can anyone guess as to how hot im cooking with if i turn the stove on 3/4 of the way? as in 3/4 of the knob goes to full.

also, how healthy is sesame oil

Focused70
12-03-2006, 04:53 PM
Do you have anything scientific or from a source that is not commissioned with promoting the sale of olive oil?
Click (http://www.cookingforengineers.com/article.php?id=50&title=Smoke+Points+of+Various+Fats). Or here (http://food.oregonstate.edu/faq/fat/fat10.html).

Or here (http://www.cookingforengineers.com/article.php?id=40&title=Saturated+Fats%2C+Cholesterol%2C+and+Heart+Disease), which goes into extreme detail about the process of partial hydrogenation. Or here (http://healthgate.partners.org/browsing/LearningCenter.asp?fileName=13977.xml&title=Demystifying%20Oil).

I don't know where you're getting your information but 315 F is not it.

Holto
12-03-2006, 05:55 PM
I don't know where you're getting your information but 315 F is not it.

Cool thanks.

I get alot of my info from Alive and Vitality magazine and anything that Sam Graci writes.

In your first link it shows the smoking point of EVO @ 320. So I'm off by 5 degrees.

I don't know if I've ever seen olive oil that wasn't EVO in a grocery store. Have to look for it next time.

Honestly though, thanks, your info has officially ressurrected a killer wing recipe of mine.

Focused70
12-03-2006, 06:00 PM
My point is that smoke point varies according to how much impurities are present in the oil. This is why you'll see lots of variables from as low as 280 F to as high as 420 F for extra-virgin olive oil (EVOO). When you buy EVOO, VOO or OO in the supermarket, they all say EVOO, VOO or OO but they don't tell you to what degree the oil has been refined.

350 to roughly 410 F is the "safe zone" with respect to EVOO, higher for more refined OO. Obviously the higher the smoke point, the less flavorful the oil will be. Then again, you may not necessarily be concerned with that aesthetic.
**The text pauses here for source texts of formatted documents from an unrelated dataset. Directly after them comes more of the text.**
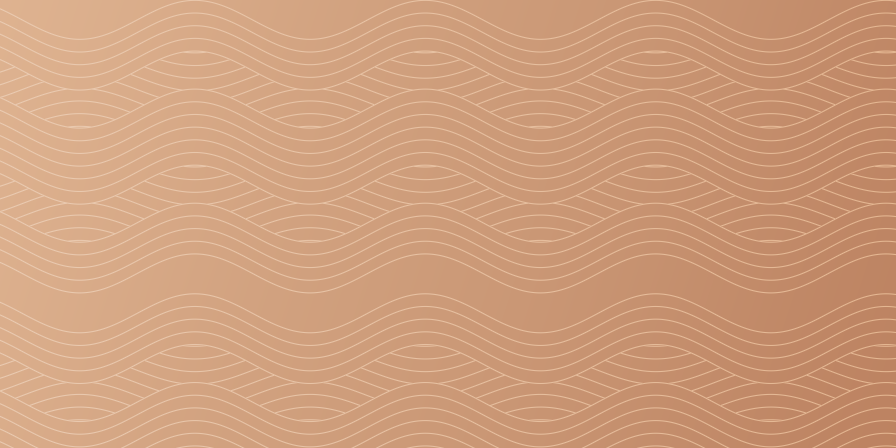
Reproduce this pattern procedurally as a WebGL 1 fragment shader.

```glsl
precision highp float;
// Thin pale wave bands with counter-waves woven behind them, on a copper gradient.

uniform vec2 u_resolution;

const float TAU = 6.2831853;
const float WAVELENGTH = 0.5143;
const float SPACING = 0.0283;      // vertical step between lines
const float GROUP_HEIGHT = 0.655;  // three bands and one open gap
const float FRONT_AMP = 0.0435;
const float BACK_AMP = 0.0312;

// Coverage of the line nearest to a row coordinate, corrected for its slope.
float lineCoverage(float row, float slope, float pixel) {
  float dist = abs(fract(row + 0.5) - 0.5) * SPACING / sqrt(1.0 + slope * slope);
  return clamp((0.0012 - dist) / pixel + 0.5, 0.0, 1.0);
}

vec3 copperGradient(float g) {
  vec3 upper = mix(vec3(0.875, 0.705, 0.57), vec3(0.805, 0.612, 0.478), smoothstep(-0.1, 0.55, g));
  return mix(upper, vec3(0.735, 0.505, 0.375), smoothstep(0.4, 1.1, g));
}

void main() {
  float pixel = 1.0 / u_resolution.y;
  vec2 p = gl_FragCoord.xy * pixel;
  float depth = 1.0 - p.y;
  float across = gl_FragCoord.x / u_resolution.x;

  // Row coordinate that follows the front waves, restarted in every group
  float angle = TAU * (p.x - 0.435) / WAVELENGTH;
  float local = depth + FRONT_AMP * cos(angle) - 0.0443;
  local -= GROUP_HEIGHT * floor((local + 0.04) / GROUP_HEIGHT);
  float row = local / SPACING;
  float slope = sin(angle) * TAU / WAVELENGTH;

  // Front bands of 5, 7 and 5 lines
  float fromMiddle = abs(floor(row + 0.5) - 10.0);
  float inBand = fromMiddle < 3.5 ? 1.0 : step(5.5, fromMiddle) * step(fromMiddle, 10.5);
  float front = inBand * lineCoverage(row, FRONT_AMP * slope, pixel);

  // Opposite waves, visible only between neighbouring bands
  float backRow = row - (FRONT_AMP + BACK_AMP) * cos(angle) / SPACING - 0.5;
  float gapEdge = 1.5 - abs(abs(row - 10.0) - 4.5);
  float inGap = clamp(gapEdge * SPACING / pixel + 0.5, 0.0, 1.0);
  float back = inGap * lineCoverage(backRow, BACK_AMP * slope, pixel);

  // Diagonal gradient with pale translucent lines
  vec3 color = copperGradient(0.86 * across + 0.14 * depth);
  vec3 lineColor = mix(vec3(0.93, 0.82, 0.73), vec3(0.93, 0.76, 0.61), across);
  color = mix(color, lineColor, 0.8 * max(front, back));
  gl_FragColor = vec4(color, 1.0);
}
```
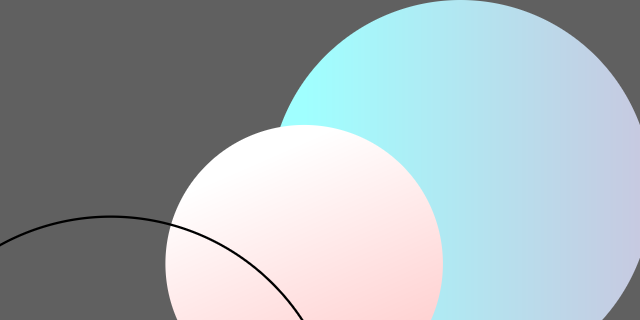
Reproduce this background procedurally as a Shadertoy shader.

```glsl
// Two soft gradient discs and a thin black ring on a flat grey ground.

// Lengths are in canvas heights, origin at the lower left.
#define BIG_CENTER vec2(1.439, 0.402)
#define BIG_RADIUS 0.598
#define BIG_SPAN vec2(0.95, 2.036)
#define SMALL_CENTER vec2(0.9505, 0.176)
#define SMALL_RADIUS 0.4336
#define SMALL_SPAN vec2(-0.352, 0.339)
#define SMALL_DIRECTION vec2(0.4, -0.917)
#define RING_CENTER vec2(0.346, -0.393)
#define RING_RADIUS 0.716
#define RING_HALF_WIDTH 0.0036

const vec3 GREY = vec3(0.376);
const vec3 CYAN = vec3(0.627, 1.0, 1.0);
const vec3 LAVENDER = vec3(0.784, 0.784, 0.878);
const vec3 WHITE = vec3(1.0);
const vec3 PINK = vec3(1.0, 0.82, 0.82);
const vec3 BLACK = vec3(0.0);

float circleDistance(vec2 p, vec2 center, float radius) {
    return length(p - center) - radius;
}

// Coverage of a shape, softened over one pixel
float coverage(float signedDistance) {
    return clamp(0.5 - signedDistance * iResolution.y, 0.0, 1.0);
}

// Linear two-colour gradient over a span of positions
vec3 ramp(vec3 start, vec3 end, vec2 span, float position) {
    return mix(start, end, clamp((position - span.x) / (span.y - span.x), 0.0, 1.0));
}

void mainImage(out vec4 fragColor, in vec2 fragCoord) {
    // Horizontal positions keep the 2:1 layout at any canvas size
    vec2 p = fragCoord / iResolution.y;
    p.x += 1.0 - 0.5 * iResolution.x / iResolution.y;
    vec3 color = GREY;

    // Large disc, cyan to lavender from left to right
    vec3 bigColor = ramp(CYAN, LAVENDER, BIG_SPAN, p.x);
    color = mix(color, bigColor, coverage(circleDistance(p, BIG_CENTER, BIG_RADIUS)));

    // Small disc, white to pink towards the lower right
    float slant = dot(p - SMALL_CENTER, SMALL_DIRECTION);
    vec3 smallColor = ramp(WHITE, PINK, SMALL_SPAN, slant);
    color = mix(color, smallColor, coverage(circleDistance(p, SMALL_CENTER, SMALL_RADIUS)));

    // Thin ring on top
    float ring = abs(circleDistance(p, RING_CENTER, RING_RADIUS)) - RING_HALF_WIDTH;
    color = mix(color, BLACK, coverage(ring));

    fragColor = vec4(color, 1.0);
}
```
It shows EVOO as 320 F but further down the chart you'll see "High quality (low acidity) EVOO" as having a smoke point of 405 F. Not all extra-virgin olive oils are created equal.